Only lines holding the string "LOOP" are wanted; copy each one from the material.
======== GIVEN ENTRIES ========
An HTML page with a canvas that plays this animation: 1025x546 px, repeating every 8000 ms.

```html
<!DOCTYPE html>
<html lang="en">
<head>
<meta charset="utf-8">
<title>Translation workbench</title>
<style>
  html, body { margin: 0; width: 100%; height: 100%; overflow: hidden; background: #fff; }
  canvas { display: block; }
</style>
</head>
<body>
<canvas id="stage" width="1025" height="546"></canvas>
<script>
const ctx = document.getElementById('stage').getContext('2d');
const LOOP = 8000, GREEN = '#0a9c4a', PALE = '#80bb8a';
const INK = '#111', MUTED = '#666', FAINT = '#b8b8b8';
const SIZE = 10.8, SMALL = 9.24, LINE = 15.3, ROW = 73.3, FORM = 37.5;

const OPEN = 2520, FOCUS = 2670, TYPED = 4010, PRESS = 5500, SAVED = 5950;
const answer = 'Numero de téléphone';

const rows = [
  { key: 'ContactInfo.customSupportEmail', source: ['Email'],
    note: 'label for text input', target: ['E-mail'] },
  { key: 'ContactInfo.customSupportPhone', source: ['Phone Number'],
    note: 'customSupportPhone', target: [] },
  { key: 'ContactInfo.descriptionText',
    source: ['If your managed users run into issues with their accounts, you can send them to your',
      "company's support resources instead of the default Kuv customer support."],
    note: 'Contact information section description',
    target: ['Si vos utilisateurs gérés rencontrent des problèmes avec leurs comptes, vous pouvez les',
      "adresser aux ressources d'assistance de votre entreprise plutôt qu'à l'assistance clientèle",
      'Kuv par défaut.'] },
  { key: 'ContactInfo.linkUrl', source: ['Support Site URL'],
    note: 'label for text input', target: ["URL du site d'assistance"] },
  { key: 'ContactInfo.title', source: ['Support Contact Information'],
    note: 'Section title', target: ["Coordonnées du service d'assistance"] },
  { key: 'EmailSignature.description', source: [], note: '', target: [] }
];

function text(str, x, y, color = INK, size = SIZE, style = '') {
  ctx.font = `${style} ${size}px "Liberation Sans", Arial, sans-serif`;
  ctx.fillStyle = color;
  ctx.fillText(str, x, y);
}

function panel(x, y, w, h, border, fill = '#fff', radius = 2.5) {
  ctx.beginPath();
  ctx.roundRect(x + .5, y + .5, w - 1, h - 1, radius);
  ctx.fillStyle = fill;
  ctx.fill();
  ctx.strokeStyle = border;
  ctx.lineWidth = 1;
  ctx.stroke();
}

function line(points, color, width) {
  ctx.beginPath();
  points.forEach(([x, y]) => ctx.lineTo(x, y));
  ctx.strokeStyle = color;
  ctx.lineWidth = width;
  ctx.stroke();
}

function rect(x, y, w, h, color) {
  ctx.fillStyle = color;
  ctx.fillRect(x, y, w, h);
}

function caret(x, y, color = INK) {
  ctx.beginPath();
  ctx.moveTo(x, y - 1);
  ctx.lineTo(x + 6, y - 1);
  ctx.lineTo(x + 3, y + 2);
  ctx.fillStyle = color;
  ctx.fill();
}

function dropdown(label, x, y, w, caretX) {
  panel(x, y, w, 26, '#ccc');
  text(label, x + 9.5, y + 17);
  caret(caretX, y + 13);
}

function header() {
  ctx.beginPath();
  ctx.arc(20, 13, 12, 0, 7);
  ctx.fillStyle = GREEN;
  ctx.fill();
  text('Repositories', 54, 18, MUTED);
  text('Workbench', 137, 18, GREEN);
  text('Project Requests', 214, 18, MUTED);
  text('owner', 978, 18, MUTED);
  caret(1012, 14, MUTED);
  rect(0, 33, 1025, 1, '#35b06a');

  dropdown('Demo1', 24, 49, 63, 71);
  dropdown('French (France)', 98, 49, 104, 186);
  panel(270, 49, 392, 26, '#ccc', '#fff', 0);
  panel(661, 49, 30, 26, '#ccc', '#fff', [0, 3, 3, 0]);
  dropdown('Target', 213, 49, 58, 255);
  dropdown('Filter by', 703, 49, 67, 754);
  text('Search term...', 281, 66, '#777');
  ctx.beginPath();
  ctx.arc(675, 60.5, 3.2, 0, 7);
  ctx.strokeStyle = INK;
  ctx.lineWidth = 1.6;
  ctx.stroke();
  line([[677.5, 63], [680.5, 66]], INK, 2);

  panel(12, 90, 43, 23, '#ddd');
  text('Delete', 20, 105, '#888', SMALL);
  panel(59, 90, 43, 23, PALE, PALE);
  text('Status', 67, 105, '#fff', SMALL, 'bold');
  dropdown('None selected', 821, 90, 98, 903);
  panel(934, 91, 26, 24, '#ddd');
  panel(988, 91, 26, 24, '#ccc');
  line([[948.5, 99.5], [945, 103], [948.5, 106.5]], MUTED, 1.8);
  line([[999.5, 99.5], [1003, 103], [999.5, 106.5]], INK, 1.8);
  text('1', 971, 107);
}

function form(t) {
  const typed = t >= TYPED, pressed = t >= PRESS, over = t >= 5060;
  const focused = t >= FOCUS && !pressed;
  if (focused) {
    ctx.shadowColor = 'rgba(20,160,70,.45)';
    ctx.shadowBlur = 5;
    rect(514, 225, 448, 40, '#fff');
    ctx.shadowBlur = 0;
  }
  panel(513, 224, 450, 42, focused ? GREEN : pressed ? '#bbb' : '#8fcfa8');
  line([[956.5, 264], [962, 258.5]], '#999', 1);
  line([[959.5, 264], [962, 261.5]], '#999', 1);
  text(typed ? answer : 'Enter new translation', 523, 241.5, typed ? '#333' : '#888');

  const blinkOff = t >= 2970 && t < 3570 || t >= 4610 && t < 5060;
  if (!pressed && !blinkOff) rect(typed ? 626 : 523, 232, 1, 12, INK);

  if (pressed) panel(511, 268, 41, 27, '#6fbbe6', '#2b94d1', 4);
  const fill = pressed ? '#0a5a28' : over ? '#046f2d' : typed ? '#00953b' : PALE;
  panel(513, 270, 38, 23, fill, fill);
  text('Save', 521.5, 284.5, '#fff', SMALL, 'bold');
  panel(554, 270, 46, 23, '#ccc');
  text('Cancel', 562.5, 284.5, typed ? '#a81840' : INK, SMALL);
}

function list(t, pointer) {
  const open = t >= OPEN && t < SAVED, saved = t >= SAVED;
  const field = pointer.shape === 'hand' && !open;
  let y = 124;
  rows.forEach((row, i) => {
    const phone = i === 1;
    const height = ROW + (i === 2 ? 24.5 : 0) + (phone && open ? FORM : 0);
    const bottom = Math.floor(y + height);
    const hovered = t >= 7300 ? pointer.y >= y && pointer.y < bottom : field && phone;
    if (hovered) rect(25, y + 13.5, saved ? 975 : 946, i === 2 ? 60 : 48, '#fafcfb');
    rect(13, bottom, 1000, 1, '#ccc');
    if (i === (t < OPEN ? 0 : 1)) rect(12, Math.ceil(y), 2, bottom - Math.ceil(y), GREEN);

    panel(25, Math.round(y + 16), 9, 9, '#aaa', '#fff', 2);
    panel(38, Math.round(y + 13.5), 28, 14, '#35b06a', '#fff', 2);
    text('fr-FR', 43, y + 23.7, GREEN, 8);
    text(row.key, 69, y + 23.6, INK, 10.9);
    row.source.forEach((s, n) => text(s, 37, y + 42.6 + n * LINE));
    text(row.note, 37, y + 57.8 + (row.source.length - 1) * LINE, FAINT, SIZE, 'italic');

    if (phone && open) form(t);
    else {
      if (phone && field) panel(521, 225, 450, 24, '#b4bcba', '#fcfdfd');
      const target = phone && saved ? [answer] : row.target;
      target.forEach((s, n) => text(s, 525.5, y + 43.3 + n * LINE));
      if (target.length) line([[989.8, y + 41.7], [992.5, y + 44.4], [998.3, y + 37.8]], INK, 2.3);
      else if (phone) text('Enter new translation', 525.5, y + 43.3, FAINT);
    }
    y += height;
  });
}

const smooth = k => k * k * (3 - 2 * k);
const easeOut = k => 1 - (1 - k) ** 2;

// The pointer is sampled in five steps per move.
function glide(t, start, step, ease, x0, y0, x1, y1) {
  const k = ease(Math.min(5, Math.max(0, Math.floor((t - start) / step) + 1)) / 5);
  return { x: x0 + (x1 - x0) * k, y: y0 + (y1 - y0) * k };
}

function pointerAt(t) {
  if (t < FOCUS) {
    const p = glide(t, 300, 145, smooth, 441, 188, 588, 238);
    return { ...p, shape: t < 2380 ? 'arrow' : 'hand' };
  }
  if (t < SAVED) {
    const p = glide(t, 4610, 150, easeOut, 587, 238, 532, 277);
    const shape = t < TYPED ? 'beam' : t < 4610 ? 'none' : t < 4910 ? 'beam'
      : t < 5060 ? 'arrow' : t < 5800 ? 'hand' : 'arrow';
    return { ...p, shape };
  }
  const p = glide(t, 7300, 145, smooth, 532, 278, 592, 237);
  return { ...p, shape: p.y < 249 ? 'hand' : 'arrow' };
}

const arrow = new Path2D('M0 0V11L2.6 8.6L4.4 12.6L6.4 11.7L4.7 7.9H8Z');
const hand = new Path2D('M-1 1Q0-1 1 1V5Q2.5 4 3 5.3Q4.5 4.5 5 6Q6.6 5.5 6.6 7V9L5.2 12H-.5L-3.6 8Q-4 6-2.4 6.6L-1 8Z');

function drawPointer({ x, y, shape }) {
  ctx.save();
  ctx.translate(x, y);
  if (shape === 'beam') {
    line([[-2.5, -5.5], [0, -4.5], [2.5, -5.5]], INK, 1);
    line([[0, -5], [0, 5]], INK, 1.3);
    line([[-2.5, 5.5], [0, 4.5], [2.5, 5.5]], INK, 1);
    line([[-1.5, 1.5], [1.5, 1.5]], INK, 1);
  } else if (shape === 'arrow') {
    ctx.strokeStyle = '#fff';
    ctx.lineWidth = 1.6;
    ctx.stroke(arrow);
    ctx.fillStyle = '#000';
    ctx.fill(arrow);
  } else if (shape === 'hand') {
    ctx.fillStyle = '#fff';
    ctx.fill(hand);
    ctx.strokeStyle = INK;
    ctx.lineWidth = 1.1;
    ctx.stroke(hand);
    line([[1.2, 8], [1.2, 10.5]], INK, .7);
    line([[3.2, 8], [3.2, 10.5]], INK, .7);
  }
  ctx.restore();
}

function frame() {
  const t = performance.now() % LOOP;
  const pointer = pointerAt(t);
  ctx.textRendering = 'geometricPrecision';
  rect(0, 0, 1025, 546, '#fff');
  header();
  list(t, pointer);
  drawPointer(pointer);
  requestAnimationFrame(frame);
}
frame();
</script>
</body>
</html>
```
========
→ **YOUR RESPONSE**
const LOOP = 8000, GREEN = '#0a9c4a', PALE = '#80bb8a';
  const t = performance.now() % LOOP;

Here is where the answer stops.